ISBian (declares with expressive eloquence): Statistics is an absolute beauty (In fact, nowadays I find it more beautiful that the beauty of my dreams). I never thought that I can appreciate so many things now. Give me a chance, and I can be an excellent portfolio manager. If you want to test my quality management skills, you can consult me to prepare the control chart for the latest microchip in the market. In case you want me to do some marketing for you, I can take the complete responsibility to provide you with all the details from sampling to breakeven. Just give me data, and I can create magic out of it. I can even predict how the stocks are going to behave tomorrow.
How does the same ISBian feel when he decides to use his latest skills to solve last year’s mid term paper?
ISBian (completely confused): I was wondering which “mean” to consider for this case. Should I consider the “sample mean” or the “process mean”? Why I am thinking about mean, may be “standard error” is the right catch. But I can see “standard deviation” given. What is “standard error” then? Is it a “typo”. No way. Professor Stine and “typo”. Are you crazy?...What is "sample variation", and how is it different from "simple variation". What is meant by "spreading of risk"....completely blank. May be I have to start all the topics from the beginning to get to know what “statistics” is.
This is the situation with most of us in ISB. I am really amazed by the way Prof Stine handles this topic. When you are in the class, you feel as if you have understood the minutest details. That’s the magic of this class. Just like you watch Sachin Tendulkar batting and feel that batting is too easy.
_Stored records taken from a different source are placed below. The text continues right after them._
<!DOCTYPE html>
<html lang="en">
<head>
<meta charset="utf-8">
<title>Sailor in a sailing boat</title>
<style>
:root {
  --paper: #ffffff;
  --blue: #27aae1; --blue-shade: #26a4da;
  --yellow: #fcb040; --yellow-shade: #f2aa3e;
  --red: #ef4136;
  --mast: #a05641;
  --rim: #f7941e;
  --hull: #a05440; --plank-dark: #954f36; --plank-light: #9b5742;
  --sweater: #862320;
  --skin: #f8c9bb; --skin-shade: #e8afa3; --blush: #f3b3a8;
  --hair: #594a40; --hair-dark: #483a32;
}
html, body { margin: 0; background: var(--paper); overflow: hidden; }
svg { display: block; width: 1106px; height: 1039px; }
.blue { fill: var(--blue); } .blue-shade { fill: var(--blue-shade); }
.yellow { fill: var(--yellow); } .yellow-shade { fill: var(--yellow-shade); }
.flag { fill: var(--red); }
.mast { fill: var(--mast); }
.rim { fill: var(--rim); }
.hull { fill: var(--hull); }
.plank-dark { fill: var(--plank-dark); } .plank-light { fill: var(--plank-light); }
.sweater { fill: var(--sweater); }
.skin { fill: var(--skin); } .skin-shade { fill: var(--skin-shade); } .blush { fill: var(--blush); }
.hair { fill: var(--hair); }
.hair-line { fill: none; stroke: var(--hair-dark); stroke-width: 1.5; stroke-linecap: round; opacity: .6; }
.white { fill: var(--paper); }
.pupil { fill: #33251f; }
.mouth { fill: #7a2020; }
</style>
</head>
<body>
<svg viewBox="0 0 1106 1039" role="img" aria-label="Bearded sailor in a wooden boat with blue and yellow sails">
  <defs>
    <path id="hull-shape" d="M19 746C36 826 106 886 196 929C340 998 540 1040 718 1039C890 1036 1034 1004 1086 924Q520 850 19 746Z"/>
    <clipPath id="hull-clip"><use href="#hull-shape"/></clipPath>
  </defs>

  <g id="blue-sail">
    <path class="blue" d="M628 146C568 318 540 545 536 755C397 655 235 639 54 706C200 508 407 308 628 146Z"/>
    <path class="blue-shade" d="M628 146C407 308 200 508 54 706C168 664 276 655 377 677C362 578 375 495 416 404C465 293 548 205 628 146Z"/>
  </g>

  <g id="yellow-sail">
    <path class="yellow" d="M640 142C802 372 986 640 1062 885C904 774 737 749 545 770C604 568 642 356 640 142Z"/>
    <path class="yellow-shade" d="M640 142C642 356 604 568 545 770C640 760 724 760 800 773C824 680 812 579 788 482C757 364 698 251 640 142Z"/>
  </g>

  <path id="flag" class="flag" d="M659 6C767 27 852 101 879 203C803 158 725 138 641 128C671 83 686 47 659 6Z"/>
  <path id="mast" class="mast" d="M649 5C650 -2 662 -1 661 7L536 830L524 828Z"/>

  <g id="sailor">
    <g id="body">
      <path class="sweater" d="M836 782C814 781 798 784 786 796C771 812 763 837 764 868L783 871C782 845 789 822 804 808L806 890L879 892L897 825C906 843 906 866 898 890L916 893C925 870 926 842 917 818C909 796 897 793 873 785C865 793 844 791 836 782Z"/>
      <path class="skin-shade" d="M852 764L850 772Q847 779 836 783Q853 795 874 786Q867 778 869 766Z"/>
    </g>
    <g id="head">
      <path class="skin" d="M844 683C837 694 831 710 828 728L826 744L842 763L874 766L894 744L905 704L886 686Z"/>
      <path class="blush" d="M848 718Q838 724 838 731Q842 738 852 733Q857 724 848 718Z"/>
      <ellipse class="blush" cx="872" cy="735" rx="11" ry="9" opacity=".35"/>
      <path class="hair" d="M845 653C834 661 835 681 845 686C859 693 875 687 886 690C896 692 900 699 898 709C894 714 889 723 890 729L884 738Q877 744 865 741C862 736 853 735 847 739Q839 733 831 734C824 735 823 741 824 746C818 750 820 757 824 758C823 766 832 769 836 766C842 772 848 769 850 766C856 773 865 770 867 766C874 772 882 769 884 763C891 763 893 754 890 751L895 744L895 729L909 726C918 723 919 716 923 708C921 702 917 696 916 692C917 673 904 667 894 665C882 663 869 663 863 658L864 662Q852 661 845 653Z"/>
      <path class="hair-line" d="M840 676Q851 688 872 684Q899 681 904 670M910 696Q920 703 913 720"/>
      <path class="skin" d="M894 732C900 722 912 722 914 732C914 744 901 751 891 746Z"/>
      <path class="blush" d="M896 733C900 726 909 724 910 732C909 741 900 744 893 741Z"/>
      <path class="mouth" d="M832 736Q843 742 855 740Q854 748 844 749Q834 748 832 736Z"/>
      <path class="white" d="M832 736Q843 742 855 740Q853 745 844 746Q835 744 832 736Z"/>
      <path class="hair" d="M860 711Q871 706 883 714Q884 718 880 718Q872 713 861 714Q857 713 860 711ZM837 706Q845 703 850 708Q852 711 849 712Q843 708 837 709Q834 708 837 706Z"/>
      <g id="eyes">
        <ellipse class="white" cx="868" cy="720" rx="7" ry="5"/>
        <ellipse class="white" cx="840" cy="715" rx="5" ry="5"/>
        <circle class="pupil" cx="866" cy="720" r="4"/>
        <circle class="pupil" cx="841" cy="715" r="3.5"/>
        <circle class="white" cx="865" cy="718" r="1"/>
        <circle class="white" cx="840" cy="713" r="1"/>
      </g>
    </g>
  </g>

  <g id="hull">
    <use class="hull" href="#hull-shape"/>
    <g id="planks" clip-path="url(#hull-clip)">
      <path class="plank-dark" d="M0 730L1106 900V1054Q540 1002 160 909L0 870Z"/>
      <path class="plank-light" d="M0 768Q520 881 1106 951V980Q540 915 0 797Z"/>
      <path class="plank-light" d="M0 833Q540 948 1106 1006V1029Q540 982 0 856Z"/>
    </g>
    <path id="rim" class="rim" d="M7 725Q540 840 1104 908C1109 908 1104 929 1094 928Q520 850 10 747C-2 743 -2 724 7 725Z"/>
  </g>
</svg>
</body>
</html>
And when you handle a bat (as you play against the local team that plays in your backyard), you realize what the real thing is.